Many small businesses tend to believe that if they had a significant amount of budget, they could have created excellent marketing campaigns. Or, they would have experimented extensively with paid digital advertising to generate more leads for their business.
Although this belief might be true to an extent, a large budget may not help in creating better digital campaigns. When it comes to digital advertising, creativity and knowledge of the system are more important than the budget.
Creativity and Knowledge of the System are More Important Than Budget.
I had spearheaded a digital marketing campaign for Writers Per Hour We developed a brilliant strategy and created an action plan for six months with clear goals and objectives. We also had a decent marketing budget (more than $100,000). However, we failed to achieve desired results in first few months.

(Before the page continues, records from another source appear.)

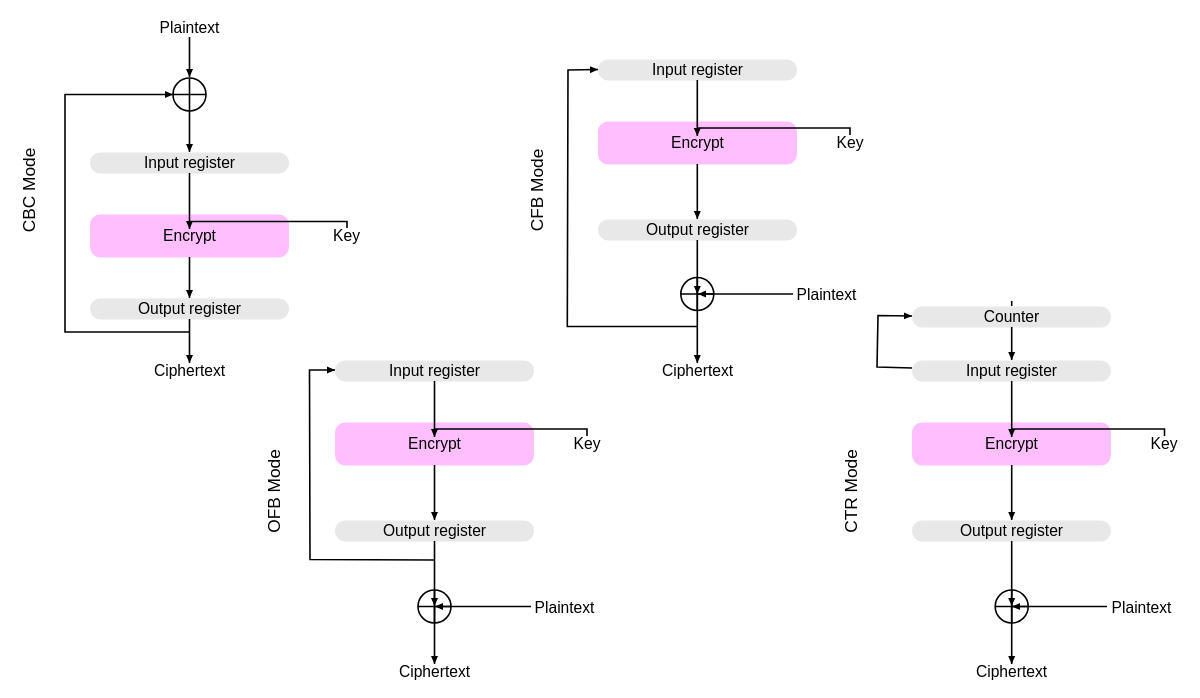
<!DOCTYPE html>
<html lang="en">
<head>
<meta charset="utf-8">
<title>Block cipher modes</title>
<style>
:root {
  --paper: #ffffff;
  --ink: #000000;
  --register: #e8e8e8;
  --encrypt: #ffbfff;
}
* { box-sizing: border-box; }
body { margin: 0; background: var(--paper); }
.diagram {
  position: relative;
  width: 1200px;
  height: 698px;
  overflow: hidden;
  background: var(--paper);
  color: var(--ink);
  font: 15.6px/20px "Liberation Sans", Arial, sans-serif;
}
.wires { position: absolute; left: 0; top: 0; fill: none; stroke: var(--ink); stroke-width: 1.6; }
.arrowhead { fill: var(--ink); stroke: none; }
.mode { position: absolute; top: 0; left: var(--x); width: 199px; height: 698px; }
.mode h2 {
  position: absolute;
  left: -61px;
  top: var(--y);
  margin: 0;
  font-size: 17.3px;
  font-weight: 400;
  white-space: nowrap;
  transform: translate(-50%, -50%) rotate(-90deg);
}
.node {
  position: absolute;
  left: 0;
  top: var(--y);
  width: 199px;
  height: 21px;
  display: flex;
  align-items: center;
  justify-content: center;
  white-space: nowrap;
  transform: translateY(-50%);
}
.register { background: var(--register); border-radius: 10px; }
.encrypt { height: 43px; background: var(--encrypt); border-radius: 10px; }
.key { left: 152.5px; }
.side { left: 130px; }
</style>
</head>
<body>
<main class="diagram">
  <section class="mode" style="--x:90px">
    <h2 style="--y:190px">CBC Mode</h2>
    <div class="node" style="--y:27.5px">Plaintext</div>
    <div class="node register" style="--y:162.5px">Input register</div>
    <div class="node encrypt" style="--y:235.5px">Encrypt</div>
    <div class="node key" style="--y:235.5px; left:157px">Key</div>
    <div class="node register" style="--y:308.5px">Output register</div>
    <div class="node" style="--y:370.5px">Ciphertext</div>
  </section>

  <section class="mode" style="--x:598px">
    <h2 style="--y:190px">CFB Mode</h2>
    <div class="node register" style="--y:69.5px">Input register</div>
    <div class="node encrypt" style="--y:142.5px">Encrypt</div>
    <div class="node key" style="--y:142.5px">Key</div>
    <div class="node register" style="--y:229.5px">Output register</div>
    <div class="node side" style="--y:294.5px; left:129px">Plaintext</div>
    <div class="node" style="--y:370.5px">Ciphertext</div>
  </section>

  <section class="mode" style="--x:335px">
    <h2 style="--y:490.5px">OFB Mode</h2>
    <div class="node register" style="--y:370.5px">Input register</div>
    <div class="node encrypt" style="--y:443.5px">Encrypt</div>
    <div class="node key" style="--y:443.5px">Key</div>
    <div class="node register" style="--y:530.5px">Output register</div>
    <div class="node side" style="--y:607.5px">Plaintext</div>
    <div class="node" style="--y:671.5px">Ciphertext</div>
  </section>

  <section class="mode" style="--x:912px">
    <h2 style="--y:490.5px">CTR Mode</h2>
    <div class="node register" style="--y:316.5px">Counter</div>
    <div class="node register" style="--y:370.5px">Input register</div>
    <div class="node encrypt" style="--y:443.5px">Encrypt</div>
    <div class="node key" style="--y:443.5px">Key</div>
    <div class="node register" style="--y:530.5px">Output register</div>
    <div class="node side" style="--y:607.5px">Plaintext</div>
    <div class="node" style="--y:671.5px">Ciphertext</div>
  </section>

  <svg class="wires" width="1200" height="698" aria-hidden="true">
    <defs>
      <marker id="arrow" markerUnits="userSpaceOnUse" markerWidth="9" markerHeight="8" refX="8" refY="4" orient="auto">
        <polygon class="arrowhead" points="0,0.5 8,4 0,7.5"/>
      </marker>
      <g id="xor">
        <circle r="16.5"/>
        <line x1="-16.5" x2="16.5"/>
        <line y1="-16.5" y2="16.5"/>
      </g>
    </defs>

    <g id="cbc-wires">
      <use href="#xor" x="189.5" y="94.5"/>
      <g marker-end="url(#arrow)">
        <line x1="189.5" y1="37" x2="189.5" y2="77"/>
        <line x1="189.5" y1="111" x2="189.5" y2="152"/>
        <line x1="189.5" y1="173" x2="189.5" y2="229"/>
        <line x1="189.5" y1="257" x2="189.5" y2="298"/>
        <line x1="189.5" y1="319" x2="189.5" y2="363"/>
        <polyline points="189.5,332 65,332 65,94.5 173,94.5"/>
      </g>
      <polyline points="347,228 347,221.5 189.5,221.5"/>
    </g>

    <g id="cfb-wires">
      <use href="#xor" x="697.3" y="294"/>
      <g marker-end="url(#arrow)">
        <line x1="697.3" y1="80" x2="697.3" y2="136"/>
        <line x1="697.3" y1="164" x2="697.3" y2="219"/>
        <line x1="697.3" y1="240" x2="697.3" y2="294"/>
        <line x1="697.3" y1="294" x2="697.3" y2="363"/>
        <line x1="793" y1="294" x2="698" y2="294"/>
        <polyline points="697,326.5 567.3,326.5 568,70 598,69.5"/>
      </g>
      <polyline points="850,135 850,128 697.3,128"/>
    </g>

    <g id="ofb-wires">
      <use href="#xor" x="434.5" y="606.5"/>
      <g marker-end="url(#arrow)">
        <line x1="434.5" y1="381" x2="434.5" y2="437"/>
        <line x1="434.5" y1="465" x2="434.5" y2="520"/>
        <line x1="434.5" y1="541" x2="434.5" y2="606"/>
        <line x1="434.5" y1="606" x2="434.5" y2="664"/>
        <line x1="531" y1="606.5" x2="435" y2="606.5"/>
        <polyline points="434,560 310,559.5 309.5,370 335,370"/>
      </g>
      <polyline points="587,436 587,429 434.5,429"/>
    </g>

    <g id="ctr-wires">
      <use href="#xor" x="1011.7" y="606.5"/>
      <line x1="1011.7" y1="301" x2="1011.7" y2="306"/>
      <g marker-end="url(#arrow)">
        <line x1="1011.7" y1="327" x2="1011.7" y2="360"/>
        <line x1="1011.7" y1="381" x2="1011.7" y2="437"/>
        <line x1="1011.7" y1="465" x2="1011.7" y2="520"/>
        <line x1="1011.7" y1="541" x2="1011.7" y2="606"/>
        <line x1="1011.7" y1="606" x2="1011.7" y2="664"/>
        <line x1="1107" y1="606.5" x2="1012" y2="606.5"/>
        <polyline points="912,368 877,367 878,315.5 912,316"/>
      </g>
      <polyline points="1164.5,436 1164.5,429 1011.7,429"/>
    </g>
  </svg>
</main>
</body>
</html>
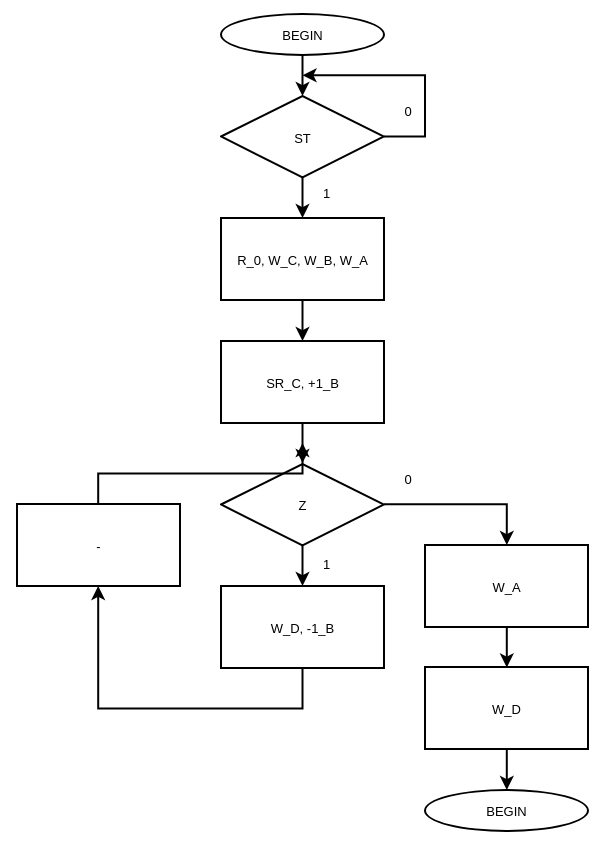
<!DOCTYPE html>
<html lang="en">
<head>
<meta charset="utf-8">
<title>Algorithm flowchart</title>
<style>
  :root { --ink: #000; --paper: #fff; --stroke: 2px; }
  * { box-sizing: border-box; }
  body { margin: 0; background: var(--paper); }
  .flowchart {
    position: relative; width: 604px; height: 844px; overflow: hidden;
    background: var(--paper); color: var(--ink);
    font: 13px/15px "Liberation Sans", Arial, sans-serif;
  }
  .connectors { position: absolute; inset: 0; fill: none; stroke: var(--ink); stroke-width: var(--stroke); stroke-miterlimit: 10; }
  .arrowhead { fill: var(--ink); stroke: none; }
  .node {
    position: absolute; left: var(--x); top: var(--y); width: 165px; height: 84px;
    display: flex; align-items: center; justify-content: center;
    padding-top: 2px; white-space: nowrap;
  }
  .process, .terminal { border: var(--stroke) solid var(--ink); }
  .terminal { height: 43px; border-radius: 50%; }
  .decision svg { position: absolute; inset: 0; fill: none; stroke: var(--ink); stroke-width: var(--stroke); }
  .branch { position: absolute; left: var(--x); top: var(--y); width: 20px; margin-left: -10px; text-align: center; }
</style>
</head>
<body>
<main class="flowchart">
  <div class="node terminal" style="--x:220px;--y:13px">BEGIN</div>
  <div class="node decision" style="--x:220px;--y:95px">
    <svg width="165" height="84" aria-hidden="true"><polygon id="diamond" points="1,41.5 82.5,1 164,41.5 82.5,82.4"/></svg>
    <span>ST</span>
  </div>
  <div class="node process" style="--x:220px;--y:217px">R_0, W_C, W_B, W_A</div>
  <div class="node process" style="--x:220px;--y:340px">SR_C, +1_B</div>
  <div class="node decision" style="--x:220px;--y:462.5px">
    <svg width="165" height="84" aria-hidden="true"><use href="#diamond"/></svg>
    <span>Z</span>
  </div>
  <div class="node process" style="--x:220px;--y:585px">W_D, -1_B</div>
  <div class="node process" style="--x:16px;--y:503px">-</div>
  <div class="node process" style="--x:424px;--y:544px">W_A</div>
  <div class="node process" style="--x:424px;--y:666px">W_D</div>
  <div class="node terminal" style="--x:424px;--y:789px">BEGIN</div>

  <svg class="connectors" width="604" height="844" viewBox="0 0 604 844" aria-hidden="true">
    <defs>
      <marker id="arrow" markerUnits="userSpaceOnUse" markerWidth="16" markerHeight="16" refX="11" refY="8" orient="auto">
        <path class="arrowhead" d="M15 8 0.5 15.2 4.2 8 0.5 0.8Z"/>
      </marker>
    </defs>
    <g marker-end="url(#arrow)"></g>
    <g style="marker-end:url(#arrow)">
      <path d="M302.5 55V92"/>
      <path d="M384 136.5H425V75.2H306.5"/>
      <path d="M302.5 177V214"/>
      <path d="M302.5 300V337"/>
      <path d="M302.5 422V459"/>
      <path d="M302.5 545V582"/>
      <path d="M302.5 668V708.5H98.2V590"/>
      <path d="M98.2 504V473.5H302.5V447"/>
      <path d="M384 504.3H506.8V541"/>
      <path d="M506.8 627V663.5"/>
      <path d="M506.8 749V786"/>
    </g>
  </svg>

  <span class="branch" style="--x:408px;--y:104px">0</span>
  <span class="branch" style="--x:326.5px;--y:186px">1</span>
  <span class="branch" style="--x:408px;--y:472px">0</span>
  <span class="branch" style="--x:326.5px;--y:557px">1</span>
</main>
</body>
</html>
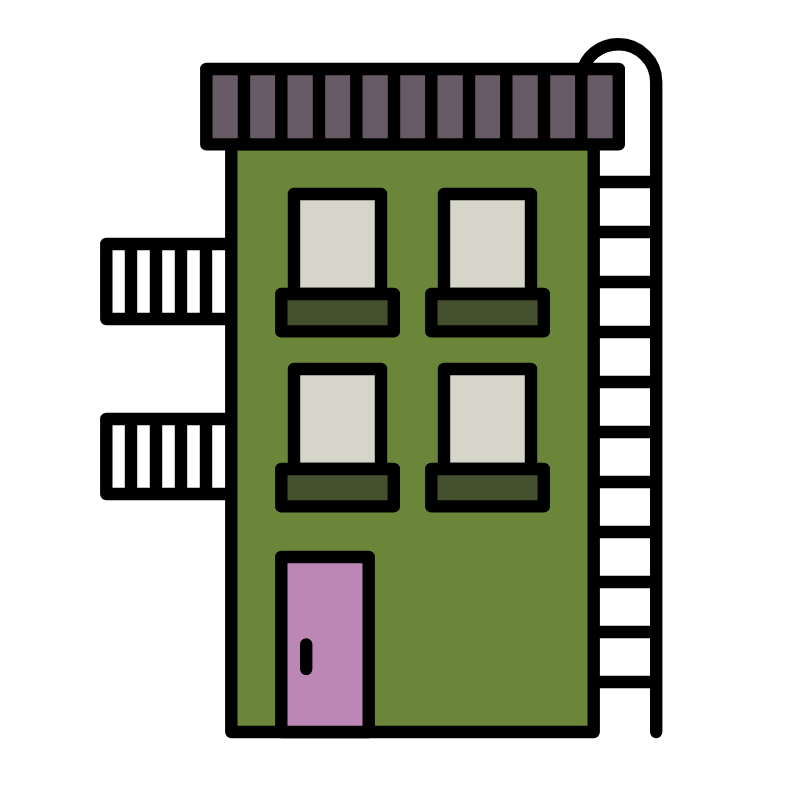
<!DOCTYPE html>
<html lang="en">
<head>
<meta charset="utf-8">
<title>Apartment building</title>
<style>
:root {
  --paper: #ffffff;
  --ink: #000000;
  --wall: #6b8639;
  --roof: #685a64;
  --glass: #d5d5ca;
  --sill: #444f2d;
  --door: #bc87b4;
}
html, body { margin: 0; background: var(--paper); overflow: hidden; }
svg { display: block; width: 800px; height: 800px; }
.outlined { fill: none; stroke: var(--ink); stroke-width: 12.4; stroke-linecap: round; stroke-linejoin: round; }
.bars { stroke-linecap: butt; }
.wall { fill: var(--wall); }
.roof { fill: var(--roof); }
.glass { fill: var(--glass); }
.sill { fill: var(--sill); }
.door { fill: var(--door); }
</style>
</head>
<body>
<svg viewBox="0 0 800 800" role="img" aria-label="Green apartment building with balconies and a ladder">
  <defs>
    <g id="window">
      <rect class="glass" x="294" y="194" width="87" height="100"/>
      <rect class="sill" x="281.3" y="294" width="112.5" height="37.4"/>
    </g>
    <g id="balcony">
      <path d="M231 244H106.3V319H231"/>
      <path class="bars" d="M131 244V319M156 244V319M181 244V319M206 244V319"/>
    </g>
  </defs>
  <g class="outlined">
    <g id="balconies">
      <use href="#balcony"/>
      <use href="#balcony" y="175"/>
    </g>
    <g id="ladder">
      <path class="bars" d="M594 182H656M594 232H656M594 282H656M594 332H656M594 382H656M594 432H656M594 482H656M594 532H656M594 582H656M594 632H656M594 682H656"/>
    </g>
    <rect id="facade" class="wall" x="231.3" y="144" width="362.4" height="588"/>
    <g id="windows">
      <use href="#window"/>
      <use href="#window" x="150"/>
      <use href="#window" y="175"/>
      <use href="#window" x="150" y="175"/>
    </g>
    <g id="entrance">
      <rect class="door" x="281.3" y="557" width="87.4" height="175"/>
      <path d="M306.2 644.5V669"/>
    </g>
    <g id="rooftop">
      <rect class="roof" x="206.3" y="69" width="412.5" height="75.4"/>
      <path class="bars" d="M244 69V144M281.3 69V144M319 69V144M356.3 69V144M394 69V144M431.3 69V144M469 69V144M506.3 69V144M544 69V144M581.3 69V144"/>
    </g>
    <path id="ladder-rail" d="M581.3 75C585 56 600 44.3 618.5 44.3A37.7 37.7 0 0 1 656.2 82V732"/>
  </g>
</svg>
</body>
</html>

Later, we changed our strategy that led to much better ROI. Here are two lessons that I learned the hard way:
Lesson Number 1: Focus On One Channel At A Time
We had developed an ideal media mix for paid advertising. It comprised of Google Ads, Remarketing Ads, Facebook Ads, LinkedIn Marketing and Twitter Ads. We were already working on search engine optimization (SEO) separately.
Three Months After the Campaign We Were Extremely Disappointed With The Response.
There was no sign of returns that we should have got to sustain the campaign for even a month.
We decided to stop all the campaigns except the Facebook Ads. Over next three months, we saw a significant increase ROI.
There Was A Significant Increase in ROI When We Just Concentrated on Facebook Ads
After working on Facebook Ads for next three months, we had started Google Adwords. Again the ROI was much better than what we had in the first quarter when we were working all channels.
Ditto experience with LinkedIn marketing Ads. After almost one year of the campaign, we realized that focusing on one channel at a time is much better than running paid campaigns on three or more platforms. It not only divided out attention, but we were also unable to derive meaningful insights that we can apply to make the campaigns more efficient. Big companies can afford to run multiple campaigns at a time.
After One Year We Realized That Focusing on One Channel at a Time Allows Us to Derive Insights Without Dividing Our Attention.
However, if you have limited resources, it is better to focus on one channel at a time. Monitor your paid campaigns on a daily basis. We used to go through the SEO reports on a monthly basis. We decided to review the paid campaigns every fortnight.
However, I soon learned that we should monitor paid campaigns, especially Google Adwords, on a daily basis and not weekly or monthly basis. In fact, if I had sufficient time, I would have monitored it in real time, and the moment I come across a wrong keyword for which we are getting clicks, the keyword must be added to the list of negative keywords.
Similarly, you need to monitor other parameters and take corrective measures immediately. Waiting for a week or month doesn’t make any sense due to two reasons. Firstly, you will spend money for a week or a month on something that you don’t need. And secondly, after a week or a month, you will not get as clear insights as you get on a daily basis.
Lesson Number 2- Monitor Your Campaigns On A Daily Basis Not Weekly or Monthly
Also, when it comes to generating more leads, the campaign optimization is far more important than creating a brilliant campaign. Bottom line:When it comes to advertising, nothing could be more efficient than the digital media.
I have read some articles on prominent magazines that generalize the digital marketing strategy. While it may look good on paper, do remember that a general plan will fail to deliver a high return for your business. Thus, you need to start somewhere and learn the tricks that work for your business. Don’t give up early and learn from your mistakes.
Anthony Bergs is a project manager at writers per hour. He always keeps an eye on the marketing sector to implement the best innovations into the strategies that he builds. He’s always open for new connections and partnerships.